SNN (ScrollingNetworkNews) ✿ ✿ Our Mel and Sydney returned to their nesting box with plenty of bonding occurring..but after 2.5 months of Sydney in the box from Dec 2013 to mid Feb 2014, the lack of prey gifts from Mel ( perhaps due to the severe and historic drought underway in California)and they have forgone the nesting process this year as many other raptors ✿ Compared to other owls of similar size, the Barn Owl has a much higher metabolic rate, requiring relatively more food. Pound for pound, Barn Owls consume more rodents – often regarded as pests by humans – than possibly any other creature. ✿ We remind viewers that sometimes owlets may not survive - the parents will dispose of things in "The Owl Way" -viewer discretion is advised, this is nature and the "Owl way". ✿ ~ ✿ “Animals, like us, are living souls. They are not things. They are not objects. Neither are they human. Yet they mourn. They love. They dance. They suffer. They know the peaks and chasms of being.” ― Gary Kowalski, The Souls of Animals ✿ Each species is a masterpiece, a creation assembled with extreme care and genius." ~ E.O. Wilson

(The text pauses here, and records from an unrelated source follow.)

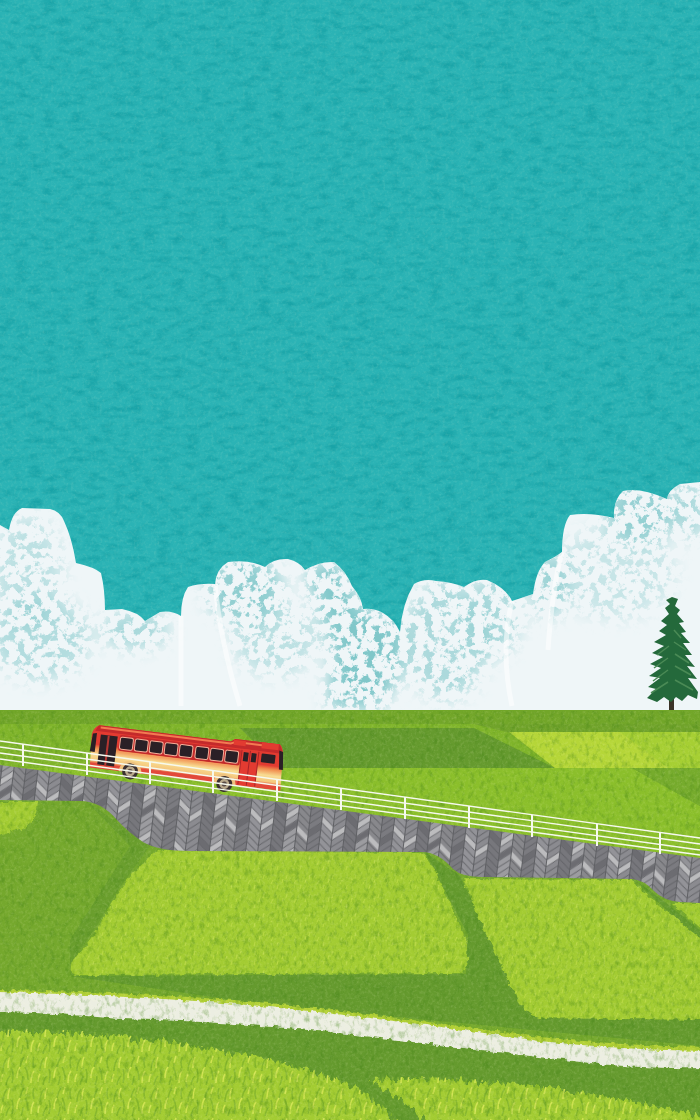
<!DOCTYPE html>
<html lang="en">
<head>
<meta charset="utf-8">
<title>Country bus in summer fields</title>
<style>
:root{
  --sky:#2bb3b5; --cloud:#eff6f8; --meadow:#75a82d; --shade:#659a2e;
  --field:#a3cc31; --field-mid:#8bbf2b; --lime:#b5d638; --path:#eceee2;
  --bus-red:#e33b31; --bus-dark:#c42a2b; --bus-cream:#f8dc92; --glass:#2a2026;
  --pine:#24693b; --mortar:#5f6064;
}
html,body{margin:0;width:700px;height:1120px;overflow:hidden;background:var(--sky)}
svg{display:block}
.sky{fill:var(--sky)} .cloud{fill:var(--cloud)}
.meadow{fill:var(--meadow)} .shade{fill:var(--shade)}
.field{fill:var(--field)} .mid{fill:var(--field-mid)} .lime{fill:var(--lime)}
.path{fill:var(--path)} .red{fill:var(--bus-red)} .dark-red{fill:var(--bus-dark)}
.glass{fill:var(--glass)} .pine{fill:var(--pine)}
.fence{fill:none;stroke:#f6f9ee;stroke-width:1.4}
</style>
</head>
<body>
<svg width="700" height="1120" viewBox="0 0 700 1120" role="img" aria-label="A red bus climbing a stone-walled road through green fields under a teal sky">
<defs>
  <filter id="sky-grain" x="0" y="0" width="100%" height="100%" color-interpolation-filters="sRGB">
    <feTurbulence type="fractalNoise" baseFrequency=".07 .16" numOctaves="4" seed="4"/>
    <feColorMatrix values="0 0 0 0 .05  0 0 0 0 .6  0 0 0 0 .62  2.4 0 0 0 -1.05"/>
  </filter>
  <filter id="paper-grain" x="0" y="0" width="100%" height="100%" color-interpolation-filters="sRGB">
    <feTurbulence type="fractalNoise" baseFrequency=".35" numOctaves="3" seed="9"/>
    <feColorMatrix values="0 0 0 0 1  0 0 0 0 1  0 0 0 0 .85  2.2 0 0 0 -1"/>
  </filter>
  <filter id="grass-grain" x="0" y="0" width="100%" height="100%" color-interpolation-filters="sRGB">
    <feTurbulence type="fractalNoise" baseFrequency=".2 .13" numOctaves="4" seed="21"/>
    <feColorMatrix values="0 0 0 0 .25  0 0 0 0 .5  0 0 0 0 .08  2.8 0 0 0 -1.35"/>
  </filter>
  <filter id="sponge" x="-20%" y="-20%" width="140%" height="140%" color-interpolation-filters="sRGB">
    <feGaussianBlur in="SourceGraphic" stdDeviation="9" result="soft"/>
    <feTurbulence type="fractalNoise" baseFrequency=".12" numOctaves="5" seed="12"/>
    <feColorMatrix values="0 0 0 0 .5  0 0 0 0 .78  0 0 0 0 .79  9 0 0 0 -4.5" result="spots"/>
    <feComposite in="spots" in2="soft" operator="in"/>
  </filter>
  <filter id="rough" x="-5%" y="-10%" width="110%" height="120%">
    <feTurbulence type="fractalNoise" baseFrequency=".18" numOctaves="2" seed="3"/>
    <feDisplacementMap in="SourceGraphic" scale="6" xChannelSelector="R" yChannelSelector="G"/>
  </filter>
  <filter id="blades" x="-2%" y="-10%" width="104%" height="120%">
    <feTurbulence type="fractalNoise" baseFrequency=".2 .04" numOctaves="2" seed="8"/>
    <feDisplacementMap in="SourceGraphic" scale="16" xChannelSelector="R" yChannelSelector="G"/>
  </filter>
  <pattern id="short-grass" width="23" height="19" patternUnits="userSpaceOnUse">
    <path d="M2 7l2-5M9 12l-1-5M15 6l2-4M20 16l-1-5M5 18l2-4M13 18l1-4" stroke="#8cba28" stroke-width="1.1" opacity=".55"/>
    <path d="M6 9l1-4M18 10l2-4M10 5l1-4M1 15l1-4" stroke="#c3de4c" stroke-width="1" opacity=".7"/>
  </pattern>
  <pattern id="tall-grass" width="37" height="31" patternUnits="userSpaceOnUse">
    <path d="M3 17q0-8 4-13M12 29q2-8 0-14M20 13q1-6 4-10M28 26q0-8-3-13M34 14q-2-6 0-11M6 31q1-6 4-9M21 31q2-5 2-9" stroke="#7fb22a" stroke-width="1.6" fill="none" opacity=".8"/>
    <path d="M8 14q0-7 2-11M17 24q0-7 3-11M31 29q0-8 3-12M26 9q1-4 2-7M1 28q0-5 2-8" stroke="#cfe34f" stroke-width="1.5" fill="none"/>
  </pattern>
  <path id="stone-up" d="M0 10L11 1v6L0 16z"/>
  <path id="stone-down" d="M0 1l11 9v6L0 7z"/>
  <pattern id="stonework" width="72" height="42" patternUnits="userSpaceOnUse" patternTransform="rotate(7)">
    <rect width="72" height="42" fill="var(--mortar)"/>
    <g id="stone-row">
      <use href="#stone-up" fill="#8b8b90"/><use href="#stone-down" x="12" fill="#77777c"/>
      <use href="#stone-up" x="24" fill="#9c9ca0"/><use href="#stone-down" x="36" fill="#88888c"/>
      <use href="#stone-up" x="48" fill="#7b7b80"/><use href="#stone-down" x="60" fill="#939398"/>
    </g>
    <use href="#stone-row" y="7"/><use href="#stone-row" y="14"/><use href="#stone-row" y="21"/>
    <use href="#stone-row" y="28"/><use href="#stone-row" y="35"/><use href="#stone-row" y="-7"/><use href="#stone-row" y="-14"/>
    <g fill="#bcbcbe">
      <use href="#stone-up" x="24" y="7"/><use href="#stone-down" x="60" y="14"/>
      <use href="#stone-up" y="21"/><use href="#stone-down" x="36" y="26"/>
    </g>
    <g fill="#6c6c71">
      <use href="#stone-down" x="12" y="7"/><use href="#stone-up" x="48" y="21"/><use href="#stone-up" x="24" y="21"/>
    </g>
  </pattern>
  <path id="cloud-bank" d="M0 525L9 530Q12 512 22 508L50 509Q60 511 64 521Q72 538 76 563Q94 567 101 573Q105 590 105 610L122 609Q138 612 145 621L160 612Q172 610 181 616Q181 597 188 587Q200 583 215 584Q216 569 228 562Q248 559 265 567Q274 558 288 559Q300 562 305 570Q320 561 334 562Q346 571 352 586Q362 598 363 609Q374 608 383 613Q394 619 400 632Q402 604 414 584Q424 578 436 581Q452 582 464 587Q476 578 487 580Q506 588 512 601L533 594Q536 571 545 562Q557 556 562 552Q562 525 570 515Q590 512 614 518Q613 500 623 491Q640 487 667 499Q668 490 680 484L700 482V711H0Z"/>
  <clipPath id="cloud-clip"><use href="#cloud-bank"/></clipPath>
  <linearGradient id="bus-side" x2="0" y2="1">
    <stop offset=".48" stop-color="#e33b31"/><stop offset=".56" stop-color="#f08a4c"/>
    <stop offset=".7" stop-color="#f8dc92"/><stop offset=".84" stop-color="#f5c77c"/><stop offset=".9" stop-color="#e2493a"/>
  </linearGradient>
  <g id="wheel">
    <circle r="8" fill="#3a3030"/><circle r="5" fill="#b9a98b"/><circle r="2.5" fill="#584a45"/>
  </g>
  <rect id="bus-window" class="glass" width="13" height="12" rx="2" stroke="#f5b09a"/>
  <path id="fence-post" d="M0 0V22" stroke-width="2"/>
</defs>

<g id="sky">
  <rect class="sky" width="700" height="712"/>
  <rect width="700" height="712" filter="url(#sky-grain)" opacity=".6"/>
  <rect width="700" height="712" filter="url(#paper-grain)" opacity=".1"/>
</g>

<g id="clouds">
  <use href="#cloud-bank" class="cloud"/>
  <g clip-path="url(#cloud-clip)">
    <g filter="url(#sponge)">
      <ellipse cx="28" cy="572" rx="34" ry="56" opacity=".45"/>
      <ellipse cx="40" cy="638" rx="50" ry="42" opacity=".55"/>
      <ellipse cx="135" cy="630" rx="34" ry="18" opacity=".65"/>
      <ellipse cx="245" cy="590" rx="38" ry="34" opacity=".85"/>
      <ellipse cx="275" cy="640" rx="42" ry="36" opacity=".45"/>
      <path d="M305 570L335 560L362 608L402 620V670L380 708H328L332 650Z"/>
      <ellipse cx="446" cy="640" rx="42" ry="60" opacity=".6"/>
      <ellipse cx="494" cy="615" rx="26" ry="42" opacity=".6"/>
      <ellipse cx="550" cy="585" rx="18" ry="32" opacity=".75"/>
      <ellipse cx="640" cy="512" rx="34" ry="32" opacity=".8"/>
      <ellipse cx="615" cy="572" rx="60" ry="46" opacity=".35"/>
      <ellipse cx="690" cy="510" rx="18" ry="30" opacity=".6"/>
    </g>
    <path d="M215 584Q220 640 240 706M512 601Q500 650 512 706M181 616V706M562 552Q552 590 548 650" fill="none" stroke="#fff" stroke-width="5" opacity=".55"/>
  </g>
</g>

<g id="pine">
  <path d="M669 690h5v21h-5z" fill="#3b3328"/>
  <path class="pine" d="M672 597L678 599L675 606L680 610L677 614L684 622L679 623L686 632L681 633L690 643L683 643L692 655L685 655L695 667L687 666L697 679L688 678L698 692L697 699L688 695L682 701L676 697L671 702L664 697L657 702L647 698L656 689L648 687L660 678L649 676L661 668L650 664L663 657L652 653L664 646L654 642L666 635L659 631L667 625L661 621L669 614L665 608L670 604L666 600Z"/>
  <path d="M651 693L668 682M653 681L668 670M654 668L668 658M657 655L669 646M693 690L675 680M691 675L675 666M689 663L675 654M686 650L674 642M681 638L674 630" stroke="#4a8a55" stroke-width="1.5" fill="none"/>
</g>

<g id="far-fields">
  <rect class="meadow" y="710" width="700" height="410"/>
  <rect y="710" width="700" height="14" fill="#72a629"/>
  <path d="M0 724H475L510 732L555 768H0Z" fill="#7fb42a"/>
  <path class="shade" d="M240 728H474L555 768H280Z"/>
  <path d="M474 724H700V733H510Z" fill="#70a32a"/>
  <path class="lime" d="M509 732H700V768H555Z"/>
  <path d="M620 732H700V768H668Z" fill="#a6cf33"/>
  <path class="mid" d="M0 768H632L700 806V862L0 780Z"/>
  <path d="M632 768H700V806Z" fill="#76ab2c"/>
</g>

<g id="near-fields">
  <path class="meadow" d="M0 790L700 890V1120H0Z"/>
  <path class="shade" d="M85 800L150 846L118 890L98 924L70 965V940L130 846Z" opacity=".7"/>
  <path class="shade" d="M425 852L460 876L520 1000L540 1018H700V1046L260 1004L70 976L466 974L468 935Z"/>
  <path class="shade" d="M635 880L665 902L700 930V942Z"/>
  <g filter="url(#rough)">
    <path class="field" d="M-5 802H38Q36 822 24 828L-5 837Z"/>
    <path class="field" d="M158 850L422 852Q432 862 438 878L466 938Q470 972 460 973L80 975Q66 974 73 960Q94 940 107 912Q122 880 158 850Z"/>
    <path class="field" d="M463 879L632 880Q645 894 660 906L705 942V1020L538 1018Q525 1012 518 1000L484 930Z"/>
    <path class="field" d="M672 903H705V932Z"/>
  </g>
  <path fill="url(#short-grass)" d="M158 850L422 852L438 878L466 938L462 973H76L107 912Q122 880 158 850ZM463 879L632 880L700 940V1020L538 1018L518 1000Z"/>
</g>

<g id="footpath" filter="url(#rough)">
  <path d="M-6 990Q150 992 280 1004Q430 1021 530 1036Q620 1046 706 1047V1058L-6 1003Z" fill="#b2d035"/>
  <path class="shade" d="M-6 1005L706 1060V1130H-6Z"/>
  <path class="path" d="M-6 992Q150 996 270 1007Q400 1020 540 1041Q620 1050 706 1051V1068Q640 1069 590 1063Q430 1044 330 1032Q220 1021 120 1019Q60 1013-6 1012Z"/>
</g>

<g id="foreground-grass">
  <g filter="url(#blades)">
    <path class="field" d="M-12 1032Q90 1030 200 1048Q290 1060 345 1084Q385 1100 405 1140H-12Z"/>
    <path class="field" d="M368 1080Q450 1076 540 1088Q640 1098 715 1122V1140H440Q410 1100 368 1080Z"/>
  </g>
  <path fill="url(#tall-grass)" d="M0 1030Q90 1026 200 1046Q290 1058 345 1082Q380 1098 398 1120H0ZM372 1078Q450 1074 540 1086Q630 1096 690 1120H438Q410 1096 372 1078Z"/>
</g>

<rect id="meadow-grain" y="711" width="700" height="409" filter="url(#grass-grain)" opacity=".35"/>
<rect id="meadow-light" y="711" width="700" height="409" filter="url(#paper-grain)" opacity=".14"/>

<path id="stone-wall" fill="url(#stonework)" d="M0 765L700 858V903L680 902Q664 901 654 891Q644 880 632 879L482 877Q462 877 453 869Q438 852 422 852L190 851Q158 851 143 842Q128 832 117 820Q101 801 80 801L0 800Z"/>

<g id="bus" transform="translate(97 725) rotate(7)">
  <path d="M3 0H135L139-3H184Q188 0 188 8L190 43H-2L-4 10Q-3 2 3 0Z" fill="url(#bus-side)"/>
  <path d="M2 0H135L139-3H184L187 3V6H-1Z" class="dark-red"/>
  <path d="M4 2H135L140 0H182" fill="none" stroke="#f47a52" stroke-width="2"/>
  <path d="M138-2h12v5h-12zM166-3h17v6h-17z" class="red"/>
  <path d="M-3 9L1 8V27L-4 27Z" class="glass"/>
  <path d="M5 9H22V39H5Z" class="glass"/>
  <path d="M13 9V39" stroke="#b63632" stroke-width="2"/>
  <rect x="24" y="7" width="122" height="16" rx="2" class="dark-red"/>
  <use href="#bus-window" x="25" y="9"/><use href="#bus-window" x="40" y="9"/>
  <use href="#bus-window" x="55" y="9"/><use href="#bus-window" x="70" y="9"/>
  <use href="#bus-window" x="85" y="9"/><use href="#bus-window" x="101" y="9"/>
  <use href="#bus-window" x="116" y="9"/><use href="#bus-window" x="131" y="9"/>
  <path d="M147 6H164V42H147Z" class="red"/>
  <path d="M149 9h5v9h-5zM157 9h5v9h-5z" class="glass"/>
  <path d="M155.5 7V42M147 7V42M164 7V42" stroke="#a92428"/>
  <rect x="167" y="8" width="14" height="9" rx="1" class="glass"/>
  <path d="M184 3L188 4L190 22L186 22Z" class="glass"/>
  <path d="M24 24H146" stroke="#f4a062"/>
  <path d="M27 43Q28 32 38 32Q49 32 50 43ZM122 43Q123 33 133 33Q144 33 145 43Z" fill="#eec27f"/>
  <use href="#wheel" x="38.5" y="42"/><use href="#wheel" x="133.5" y="43"/>
</g>

<g id="fence" class="fence">
  <path d="M0 741L700 838M0 747L700 844M0 753L700 850M0 759L700 855"/>
  <use href="#fence-post" x="23" y="744"/><use href="#fence-post" x="87" y="753"/>
  <use href="#fence-post" x="150" y="762"/><use href="#fence-post" x="213" y="771"/>
  <use href="#fence-post" x="277" y="779"/><use href="#fence-post" x="341" y="788"/>
  <use href="#fence-post" x="405" y="797"/><use href="#fence-post" x="469" y="806"/>
  <use href="#fence-post" x="532" y="815"/><use href="#fence-post" x="597" y="824"/>
  <use href="#fence-post" x="660" y="832"/>
</g>
</svg>
</body>
</html>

Owls on one leg

Q: Why does that Owl only have one leg?
Q: Is that owls leg hurt?

The truth is that it  is very common among Barn owls and most birds to stand on one leg.
Birds, like other animals, shift their weight occasionally in order to avoid muscle and tendon strain, especially when perching.

When they sleep or rest they often raise one foot, later the other, which is more or less the same as a human rolling over in bed.

In cold weather, they alternate raising their feet up into the insulation and warmth of their feathers in order to avoid frostbite.

When they need to take off, they use both feet to get a boost from their powerful thigh muscles.

Owls’ legs have an adaptation called “rete mirabile” that minimizes heat loss.

The arteries that transport warm blood into the legs lie in contact with the veins that return colder blood to the bird’s heart, arteries warm the veins.

In the winter by standing on one leg, an owl reduces half the amount of heat lost through unfeathered limbs.